#### [Exercise objective]
Gather all lines in the records below that include the word "Attempts".
◇ ◇ ◇
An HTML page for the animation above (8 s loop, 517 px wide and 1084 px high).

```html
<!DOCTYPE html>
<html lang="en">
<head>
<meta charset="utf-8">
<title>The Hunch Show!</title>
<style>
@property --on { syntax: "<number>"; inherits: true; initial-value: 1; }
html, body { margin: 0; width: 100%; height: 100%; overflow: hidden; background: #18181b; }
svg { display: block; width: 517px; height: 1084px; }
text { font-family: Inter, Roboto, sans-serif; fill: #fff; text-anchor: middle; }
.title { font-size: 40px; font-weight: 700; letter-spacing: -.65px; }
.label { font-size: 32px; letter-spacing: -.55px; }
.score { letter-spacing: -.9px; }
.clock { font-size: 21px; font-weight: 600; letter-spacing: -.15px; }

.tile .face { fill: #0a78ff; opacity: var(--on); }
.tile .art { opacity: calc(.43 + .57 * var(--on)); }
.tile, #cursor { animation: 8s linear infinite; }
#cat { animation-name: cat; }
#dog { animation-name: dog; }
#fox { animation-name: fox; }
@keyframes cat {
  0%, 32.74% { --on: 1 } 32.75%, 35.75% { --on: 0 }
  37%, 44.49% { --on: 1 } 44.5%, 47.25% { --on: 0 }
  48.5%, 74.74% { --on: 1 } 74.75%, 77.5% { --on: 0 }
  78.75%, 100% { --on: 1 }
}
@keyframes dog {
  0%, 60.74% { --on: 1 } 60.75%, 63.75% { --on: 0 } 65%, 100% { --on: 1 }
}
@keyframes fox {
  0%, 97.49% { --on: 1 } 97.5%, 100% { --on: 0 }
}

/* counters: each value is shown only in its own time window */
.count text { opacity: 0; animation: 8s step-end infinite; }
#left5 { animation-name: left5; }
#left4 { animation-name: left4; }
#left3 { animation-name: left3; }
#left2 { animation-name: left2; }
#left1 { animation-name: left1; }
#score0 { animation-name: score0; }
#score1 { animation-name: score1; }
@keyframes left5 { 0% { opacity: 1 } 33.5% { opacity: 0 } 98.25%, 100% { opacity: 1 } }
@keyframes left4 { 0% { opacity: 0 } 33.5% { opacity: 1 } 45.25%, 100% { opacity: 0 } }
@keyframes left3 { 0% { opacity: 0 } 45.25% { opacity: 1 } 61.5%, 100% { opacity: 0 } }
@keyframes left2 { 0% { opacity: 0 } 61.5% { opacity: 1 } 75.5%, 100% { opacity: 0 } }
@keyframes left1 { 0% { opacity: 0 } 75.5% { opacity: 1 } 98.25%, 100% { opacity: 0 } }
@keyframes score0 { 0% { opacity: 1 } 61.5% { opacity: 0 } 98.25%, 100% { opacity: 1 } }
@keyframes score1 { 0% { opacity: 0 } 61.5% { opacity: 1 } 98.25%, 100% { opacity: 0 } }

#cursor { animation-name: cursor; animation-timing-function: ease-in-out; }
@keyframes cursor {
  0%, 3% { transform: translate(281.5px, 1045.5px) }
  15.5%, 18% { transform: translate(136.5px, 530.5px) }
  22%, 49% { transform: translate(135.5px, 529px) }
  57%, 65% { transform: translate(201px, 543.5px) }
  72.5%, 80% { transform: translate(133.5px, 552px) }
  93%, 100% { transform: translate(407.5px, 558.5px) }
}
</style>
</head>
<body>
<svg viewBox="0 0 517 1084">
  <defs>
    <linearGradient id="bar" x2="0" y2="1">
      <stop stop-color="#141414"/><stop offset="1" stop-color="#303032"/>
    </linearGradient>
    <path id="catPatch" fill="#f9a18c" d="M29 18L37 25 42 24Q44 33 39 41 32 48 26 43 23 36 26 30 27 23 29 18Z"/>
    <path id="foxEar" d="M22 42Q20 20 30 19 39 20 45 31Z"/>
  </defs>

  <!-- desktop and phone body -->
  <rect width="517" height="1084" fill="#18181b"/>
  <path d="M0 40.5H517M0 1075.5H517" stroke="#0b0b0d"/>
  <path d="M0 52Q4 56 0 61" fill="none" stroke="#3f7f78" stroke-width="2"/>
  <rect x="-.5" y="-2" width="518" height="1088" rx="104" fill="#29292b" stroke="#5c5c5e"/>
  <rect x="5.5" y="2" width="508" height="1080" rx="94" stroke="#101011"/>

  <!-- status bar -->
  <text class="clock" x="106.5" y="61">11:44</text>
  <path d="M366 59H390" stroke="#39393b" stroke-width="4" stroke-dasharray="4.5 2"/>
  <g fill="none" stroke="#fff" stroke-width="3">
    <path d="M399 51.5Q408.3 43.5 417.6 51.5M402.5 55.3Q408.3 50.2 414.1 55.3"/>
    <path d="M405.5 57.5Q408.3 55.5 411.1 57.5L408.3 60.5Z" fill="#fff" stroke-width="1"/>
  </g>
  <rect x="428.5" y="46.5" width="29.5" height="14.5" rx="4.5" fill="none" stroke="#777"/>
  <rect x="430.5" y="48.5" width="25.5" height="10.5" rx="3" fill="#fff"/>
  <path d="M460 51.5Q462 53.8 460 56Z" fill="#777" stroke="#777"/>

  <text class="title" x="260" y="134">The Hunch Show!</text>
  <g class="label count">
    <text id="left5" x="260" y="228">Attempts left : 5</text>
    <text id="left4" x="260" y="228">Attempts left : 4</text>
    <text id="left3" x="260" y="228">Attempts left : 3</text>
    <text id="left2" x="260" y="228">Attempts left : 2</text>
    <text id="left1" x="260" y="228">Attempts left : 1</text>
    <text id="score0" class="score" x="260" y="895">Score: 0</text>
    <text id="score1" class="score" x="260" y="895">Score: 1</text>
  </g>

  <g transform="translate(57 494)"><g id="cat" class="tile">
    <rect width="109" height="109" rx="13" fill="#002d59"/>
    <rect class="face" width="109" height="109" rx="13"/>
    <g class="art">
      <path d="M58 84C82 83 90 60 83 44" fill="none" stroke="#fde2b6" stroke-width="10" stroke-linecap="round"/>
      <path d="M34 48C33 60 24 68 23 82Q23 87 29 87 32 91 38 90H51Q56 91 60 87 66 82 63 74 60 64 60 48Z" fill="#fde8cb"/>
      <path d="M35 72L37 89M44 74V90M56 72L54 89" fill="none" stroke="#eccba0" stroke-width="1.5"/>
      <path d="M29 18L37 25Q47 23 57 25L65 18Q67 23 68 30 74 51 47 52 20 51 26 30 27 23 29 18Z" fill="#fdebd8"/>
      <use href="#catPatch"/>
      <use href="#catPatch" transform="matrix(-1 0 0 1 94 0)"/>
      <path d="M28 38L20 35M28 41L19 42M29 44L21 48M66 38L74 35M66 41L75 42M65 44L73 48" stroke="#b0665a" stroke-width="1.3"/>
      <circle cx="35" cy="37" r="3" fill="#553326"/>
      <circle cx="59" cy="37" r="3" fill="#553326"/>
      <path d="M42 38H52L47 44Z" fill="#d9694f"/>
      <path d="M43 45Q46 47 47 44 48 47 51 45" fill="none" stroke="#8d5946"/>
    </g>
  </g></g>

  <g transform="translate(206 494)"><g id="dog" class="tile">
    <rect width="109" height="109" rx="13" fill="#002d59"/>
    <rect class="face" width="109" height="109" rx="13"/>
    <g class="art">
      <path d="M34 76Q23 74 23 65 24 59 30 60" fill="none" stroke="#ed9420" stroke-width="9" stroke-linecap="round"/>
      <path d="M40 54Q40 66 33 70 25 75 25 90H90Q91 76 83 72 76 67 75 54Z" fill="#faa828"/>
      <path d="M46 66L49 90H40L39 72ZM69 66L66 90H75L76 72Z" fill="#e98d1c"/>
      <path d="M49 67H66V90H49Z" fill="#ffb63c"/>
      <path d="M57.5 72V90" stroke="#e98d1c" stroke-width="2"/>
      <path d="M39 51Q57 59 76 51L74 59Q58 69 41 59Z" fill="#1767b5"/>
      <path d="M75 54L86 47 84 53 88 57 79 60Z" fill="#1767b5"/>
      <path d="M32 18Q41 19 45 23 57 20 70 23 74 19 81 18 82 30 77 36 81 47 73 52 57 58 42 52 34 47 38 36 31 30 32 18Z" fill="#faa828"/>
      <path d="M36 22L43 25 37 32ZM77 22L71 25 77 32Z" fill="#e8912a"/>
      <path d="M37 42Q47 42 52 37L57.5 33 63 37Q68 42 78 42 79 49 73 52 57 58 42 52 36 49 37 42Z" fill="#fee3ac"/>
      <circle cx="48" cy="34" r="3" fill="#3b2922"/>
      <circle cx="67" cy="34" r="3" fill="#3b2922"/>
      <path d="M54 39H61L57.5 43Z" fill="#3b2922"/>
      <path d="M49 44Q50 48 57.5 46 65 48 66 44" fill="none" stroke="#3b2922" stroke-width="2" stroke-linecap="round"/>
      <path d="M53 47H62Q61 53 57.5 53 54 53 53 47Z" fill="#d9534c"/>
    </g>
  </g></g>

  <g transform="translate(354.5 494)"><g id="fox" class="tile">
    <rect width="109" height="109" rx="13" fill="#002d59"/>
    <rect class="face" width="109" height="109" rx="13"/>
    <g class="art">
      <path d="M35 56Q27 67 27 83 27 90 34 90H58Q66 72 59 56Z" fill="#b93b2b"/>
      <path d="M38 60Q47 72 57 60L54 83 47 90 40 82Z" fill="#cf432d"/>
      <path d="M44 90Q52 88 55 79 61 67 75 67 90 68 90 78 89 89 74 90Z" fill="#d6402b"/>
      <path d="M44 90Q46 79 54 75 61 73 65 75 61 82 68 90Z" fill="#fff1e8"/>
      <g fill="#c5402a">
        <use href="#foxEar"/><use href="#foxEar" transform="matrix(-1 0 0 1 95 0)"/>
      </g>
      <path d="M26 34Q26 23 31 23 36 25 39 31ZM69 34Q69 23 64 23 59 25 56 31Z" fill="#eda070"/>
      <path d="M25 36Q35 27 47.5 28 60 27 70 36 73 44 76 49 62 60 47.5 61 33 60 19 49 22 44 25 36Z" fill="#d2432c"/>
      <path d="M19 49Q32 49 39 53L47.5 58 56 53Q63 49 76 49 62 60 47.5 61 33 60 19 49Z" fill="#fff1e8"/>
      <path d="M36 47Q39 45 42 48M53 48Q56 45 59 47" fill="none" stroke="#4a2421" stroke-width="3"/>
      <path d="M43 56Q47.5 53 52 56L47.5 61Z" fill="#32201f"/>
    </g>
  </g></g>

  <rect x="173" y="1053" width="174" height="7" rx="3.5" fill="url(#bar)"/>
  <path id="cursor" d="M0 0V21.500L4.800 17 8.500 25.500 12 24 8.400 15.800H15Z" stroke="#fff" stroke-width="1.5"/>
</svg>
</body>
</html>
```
◇ ◇ ◇
#### [Result for this exercise]
    <text id="left5" x="260" y="228">Attempts left : 5</text>
    <text id="left4" x="260" y="228">Attempts left : 4</text>
    <text id="left3" x="260" y="228">Attempts left : 3</text>
    <text id="left2" x="260" y="228">Attempts left : 2</text>
    <text id="left1" x="260" y="228">Attempts left : 1</text>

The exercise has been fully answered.